" This is the effective moving mass sans the cartridge. So the effective total mass is always and in any tonearm depending on the added cartridge body weight and the distance this added mass (the cartridge body) has from the pivot. "
Just give it a brief thought, why certain (most..... if technically allowed by their design....) tonearm designers do offered their products with a range of different mass counterweights (even - and especially so - if dynamically damping mechanism (Technics) was incorporated in the design...).
And sorry - physic does not care, whether you personally preferred in your specific set-up and with your taste in sound a low mass counterweight further away from the pivot vs. a higher mass closer to the pivot.
Again - the (obvious... if sad) fact that still most audiophiles do not understand the true nature of dynamically balanced mode and its very special interaction with the cantilever's suspension isn't physics problem either.
That several do prefer a mix of balanced and static mode is certainly fine with me, but is again a result of their sonic preference in their specific set-up and viewed (heard) through their individual matrix.
That try and error in audio does give individual satisfying results is great - that these great results all too often loose their magic touch in a few days or weeks should tell something.
The proof may be in the listening for some - but it is always an individual proof suitable of the one recipient only.
And many times just a lucky cross-out and vice-versa compensations of many sonic mistakes.
The fact that even Joseph Stalin was once backed by a large portion of his people did not make him a great statesman and philanthropist either.
Sorry again, - but this is not an empirical nor an objective set-up according to any scientific rule.
It is a personal impression as a result of a complex bundle of variables and viewed through a private matrix of preferences all your own.
Dgad, I do not want to lecture you nor anybody else.
As you wouldn't believe me anyway let me just suggest you send a PN to Schroeder or Bob Graham - you are in possession of both designers babies and they will happily explain the points to you.
Your physics seems to be faulty here.
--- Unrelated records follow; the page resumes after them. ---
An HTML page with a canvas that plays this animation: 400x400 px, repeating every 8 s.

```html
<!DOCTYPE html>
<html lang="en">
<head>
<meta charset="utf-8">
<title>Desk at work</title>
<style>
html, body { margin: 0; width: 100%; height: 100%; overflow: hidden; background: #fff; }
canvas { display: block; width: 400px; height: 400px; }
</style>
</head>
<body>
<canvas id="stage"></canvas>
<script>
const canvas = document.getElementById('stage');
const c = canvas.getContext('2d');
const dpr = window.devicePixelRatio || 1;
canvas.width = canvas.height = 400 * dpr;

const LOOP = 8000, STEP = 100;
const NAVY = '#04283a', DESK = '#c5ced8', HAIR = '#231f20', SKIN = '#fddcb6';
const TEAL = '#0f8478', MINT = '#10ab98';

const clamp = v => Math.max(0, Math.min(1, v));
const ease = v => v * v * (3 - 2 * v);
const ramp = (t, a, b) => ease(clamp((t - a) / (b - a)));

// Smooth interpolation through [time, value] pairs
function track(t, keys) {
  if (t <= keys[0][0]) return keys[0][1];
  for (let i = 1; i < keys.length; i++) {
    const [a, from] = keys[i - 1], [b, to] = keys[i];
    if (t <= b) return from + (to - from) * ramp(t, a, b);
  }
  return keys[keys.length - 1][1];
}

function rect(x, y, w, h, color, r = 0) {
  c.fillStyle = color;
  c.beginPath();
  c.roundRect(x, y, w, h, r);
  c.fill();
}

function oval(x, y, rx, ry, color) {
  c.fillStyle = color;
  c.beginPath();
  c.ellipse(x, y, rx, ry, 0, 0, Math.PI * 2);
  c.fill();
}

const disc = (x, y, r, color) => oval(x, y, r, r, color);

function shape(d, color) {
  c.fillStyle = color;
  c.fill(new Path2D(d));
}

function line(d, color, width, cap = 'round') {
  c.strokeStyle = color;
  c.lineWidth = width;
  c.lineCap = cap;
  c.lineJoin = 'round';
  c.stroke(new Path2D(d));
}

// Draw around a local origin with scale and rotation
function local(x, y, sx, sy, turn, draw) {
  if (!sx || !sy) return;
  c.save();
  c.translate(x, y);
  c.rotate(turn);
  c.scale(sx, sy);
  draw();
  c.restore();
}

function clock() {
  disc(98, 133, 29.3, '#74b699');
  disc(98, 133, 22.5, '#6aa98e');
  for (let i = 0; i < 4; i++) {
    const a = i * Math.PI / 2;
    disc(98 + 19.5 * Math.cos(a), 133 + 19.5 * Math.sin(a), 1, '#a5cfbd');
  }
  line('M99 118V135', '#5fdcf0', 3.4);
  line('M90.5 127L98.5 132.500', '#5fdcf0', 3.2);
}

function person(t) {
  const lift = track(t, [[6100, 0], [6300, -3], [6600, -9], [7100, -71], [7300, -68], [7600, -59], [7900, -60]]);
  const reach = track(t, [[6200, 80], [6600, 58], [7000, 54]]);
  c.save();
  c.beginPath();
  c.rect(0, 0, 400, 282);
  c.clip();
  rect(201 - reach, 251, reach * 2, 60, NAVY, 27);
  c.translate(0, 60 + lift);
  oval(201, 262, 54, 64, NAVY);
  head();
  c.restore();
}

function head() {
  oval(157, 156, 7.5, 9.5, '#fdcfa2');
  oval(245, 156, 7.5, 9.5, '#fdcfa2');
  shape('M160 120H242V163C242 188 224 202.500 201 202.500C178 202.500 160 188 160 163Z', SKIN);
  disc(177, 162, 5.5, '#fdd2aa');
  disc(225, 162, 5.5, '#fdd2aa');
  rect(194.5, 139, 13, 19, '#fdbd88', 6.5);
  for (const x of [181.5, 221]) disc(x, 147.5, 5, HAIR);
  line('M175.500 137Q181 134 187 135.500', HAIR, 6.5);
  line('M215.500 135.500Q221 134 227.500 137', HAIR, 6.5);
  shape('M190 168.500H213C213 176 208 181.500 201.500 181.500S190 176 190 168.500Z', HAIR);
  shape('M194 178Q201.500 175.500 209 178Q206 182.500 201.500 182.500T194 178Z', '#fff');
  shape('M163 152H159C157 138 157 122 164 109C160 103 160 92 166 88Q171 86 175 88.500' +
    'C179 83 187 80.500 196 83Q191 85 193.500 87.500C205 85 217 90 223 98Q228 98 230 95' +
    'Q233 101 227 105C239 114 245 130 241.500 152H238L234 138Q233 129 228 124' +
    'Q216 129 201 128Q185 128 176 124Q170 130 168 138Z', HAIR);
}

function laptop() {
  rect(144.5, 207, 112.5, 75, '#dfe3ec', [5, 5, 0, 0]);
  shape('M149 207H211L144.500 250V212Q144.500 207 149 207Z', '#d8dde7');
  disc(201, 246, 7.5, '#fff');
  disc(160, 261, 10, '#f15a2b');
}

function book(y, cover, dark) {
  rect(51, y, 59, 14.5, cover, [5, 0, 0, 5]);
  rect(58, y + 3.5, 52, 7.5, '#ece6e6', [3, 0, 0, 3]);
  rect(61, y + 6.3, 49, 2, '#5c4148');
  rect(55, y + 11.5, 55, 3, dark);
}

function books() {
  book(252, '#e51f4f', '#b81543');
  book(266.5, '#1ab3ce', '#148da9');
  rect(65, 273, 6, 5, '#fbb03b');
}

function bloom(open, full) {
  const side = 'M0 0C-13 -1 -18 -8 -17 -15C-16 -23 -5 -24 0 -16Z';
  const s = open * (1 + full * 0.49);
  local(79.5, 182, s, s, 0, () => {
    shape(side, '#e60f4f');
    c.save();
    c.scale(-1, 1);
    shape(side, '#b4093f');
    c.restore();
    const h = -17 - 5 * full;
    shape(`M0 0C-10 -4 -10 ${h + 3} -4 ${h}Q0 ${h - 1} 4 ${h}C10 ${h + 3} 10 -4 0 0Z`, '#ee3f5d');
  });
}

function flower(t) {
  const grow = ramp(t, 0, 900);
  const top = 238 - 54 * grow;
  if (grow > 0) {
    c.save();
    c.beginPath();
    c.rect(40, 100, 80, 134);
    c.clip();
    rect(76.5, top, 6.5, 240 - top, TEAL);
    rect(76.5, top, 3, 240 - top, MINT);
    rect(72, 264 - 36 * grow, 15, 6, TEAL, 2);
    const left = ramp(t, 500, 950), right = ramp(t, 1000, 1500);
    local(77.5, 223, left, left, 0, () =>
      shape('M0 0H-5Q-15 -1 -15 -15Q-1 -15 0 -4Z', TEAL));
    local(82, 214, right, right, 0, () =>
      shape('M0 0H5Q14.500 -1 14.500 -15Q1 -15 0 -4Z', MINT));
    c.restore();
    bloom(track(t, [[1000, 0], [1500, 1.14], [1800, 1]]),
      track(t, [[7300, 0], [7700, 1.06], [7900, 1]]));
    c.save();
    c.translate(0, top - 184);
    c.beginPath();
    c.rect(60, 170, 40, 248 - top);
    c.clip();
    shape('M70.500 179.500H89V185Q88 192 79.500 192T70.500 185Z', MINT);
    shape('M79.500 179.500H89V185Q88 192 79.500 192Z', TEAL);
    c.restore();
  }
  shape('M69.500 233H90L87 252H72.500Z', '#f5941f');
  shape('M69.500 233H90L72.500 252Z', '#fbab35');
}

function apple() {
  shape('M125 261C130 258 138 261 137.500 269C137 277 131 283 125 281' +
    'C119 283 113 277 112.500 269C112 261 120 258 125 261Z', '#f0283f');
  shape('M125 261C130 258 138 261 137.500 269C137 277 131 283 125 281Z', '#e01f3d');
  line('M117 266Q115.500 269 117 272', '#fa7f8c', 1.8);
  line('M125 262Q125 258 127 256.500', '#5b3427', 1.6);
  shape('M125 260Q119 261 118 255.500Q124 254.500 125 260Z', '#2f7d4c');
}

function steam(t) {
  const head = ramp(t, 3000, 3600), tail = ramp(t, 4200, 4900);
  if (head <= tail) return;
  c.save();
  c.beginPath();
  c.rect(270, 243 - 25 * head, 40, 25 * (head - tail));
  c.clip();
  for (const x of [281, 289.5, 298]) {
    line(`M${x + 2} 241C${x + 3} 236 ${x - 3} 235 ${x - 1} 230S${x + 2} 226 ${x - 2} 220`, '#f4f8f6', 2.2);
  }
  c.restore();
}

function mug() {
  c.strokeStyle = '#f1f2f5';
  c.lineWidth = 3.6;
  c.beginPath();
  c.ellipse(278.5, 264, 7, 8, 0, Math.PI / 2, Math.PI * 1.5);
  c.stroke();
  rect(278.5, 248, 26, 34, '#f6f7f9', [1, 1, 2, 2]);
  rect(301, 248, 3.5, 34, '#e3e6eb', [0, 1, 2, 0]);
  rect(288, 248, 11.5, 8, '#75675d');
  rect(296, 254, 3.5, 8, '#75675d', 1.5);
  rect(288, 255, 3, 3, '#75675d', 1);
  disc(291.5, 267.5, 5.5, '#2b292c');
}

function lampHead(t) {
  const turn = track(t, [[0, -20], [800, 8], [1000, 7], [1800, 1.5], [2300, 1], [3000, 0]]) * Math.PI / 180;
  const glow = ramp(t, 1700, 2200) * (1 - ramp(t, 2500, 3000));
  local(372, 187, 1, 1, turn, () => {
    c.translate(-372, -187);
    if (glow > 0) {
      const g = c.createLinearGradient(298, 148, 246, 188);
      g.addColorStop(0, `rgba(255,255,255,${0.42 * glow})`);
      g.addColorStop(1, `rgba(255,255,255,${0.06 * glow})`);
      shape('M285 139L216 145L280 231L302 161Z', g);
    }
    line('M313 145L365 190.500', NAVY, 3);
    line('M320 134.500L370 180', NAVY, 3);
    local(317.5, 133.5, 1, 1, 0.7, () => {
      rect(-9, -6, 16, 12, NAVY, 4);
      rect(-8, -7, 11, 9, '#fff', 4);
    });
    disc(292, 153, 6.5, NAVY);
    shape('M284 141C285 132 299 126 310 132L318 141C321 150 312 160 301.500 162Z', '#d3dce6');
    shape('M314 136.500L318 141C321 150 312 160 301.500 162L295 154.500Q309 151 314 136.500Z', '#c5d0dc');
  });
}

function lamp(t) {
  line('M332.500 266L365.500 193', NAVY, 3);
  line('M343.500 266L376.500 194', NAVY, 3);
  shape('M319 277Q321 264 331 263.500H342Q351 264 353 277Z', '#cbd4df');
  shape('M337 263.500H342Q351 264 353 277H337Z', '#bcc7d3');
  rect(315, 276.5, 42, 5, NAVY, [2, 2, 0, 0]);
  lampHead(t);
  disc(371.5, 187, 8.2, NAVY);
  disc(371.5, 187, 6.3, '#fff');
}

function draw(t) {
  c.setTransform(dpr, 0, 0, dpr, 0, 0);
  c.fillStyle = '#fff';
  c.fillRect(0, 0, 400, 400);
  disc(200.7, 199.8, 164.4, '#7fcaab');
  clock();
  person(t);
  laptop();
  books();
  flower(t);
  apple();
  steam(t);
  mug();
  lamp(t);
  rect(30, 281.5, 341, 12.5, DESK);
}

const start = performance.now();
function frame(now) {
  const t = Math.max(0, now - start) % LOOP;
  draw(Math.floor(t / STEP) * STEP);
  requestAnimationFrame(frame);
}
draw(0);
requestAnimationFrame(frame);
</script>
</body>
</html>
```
Assuming that the counter weight is indeed firmly connected to the tonearm tube (which is always the case in a well designed pivoted arm), then, the effective mass of the arm must be dependent on the distance of the counterweight from the pivot (ie. the moment of inertia Iis dependent on the radius squared). The composite "I" for the arm tube/counterweight and subsequently the "effective mass" would essentially have the same dependency.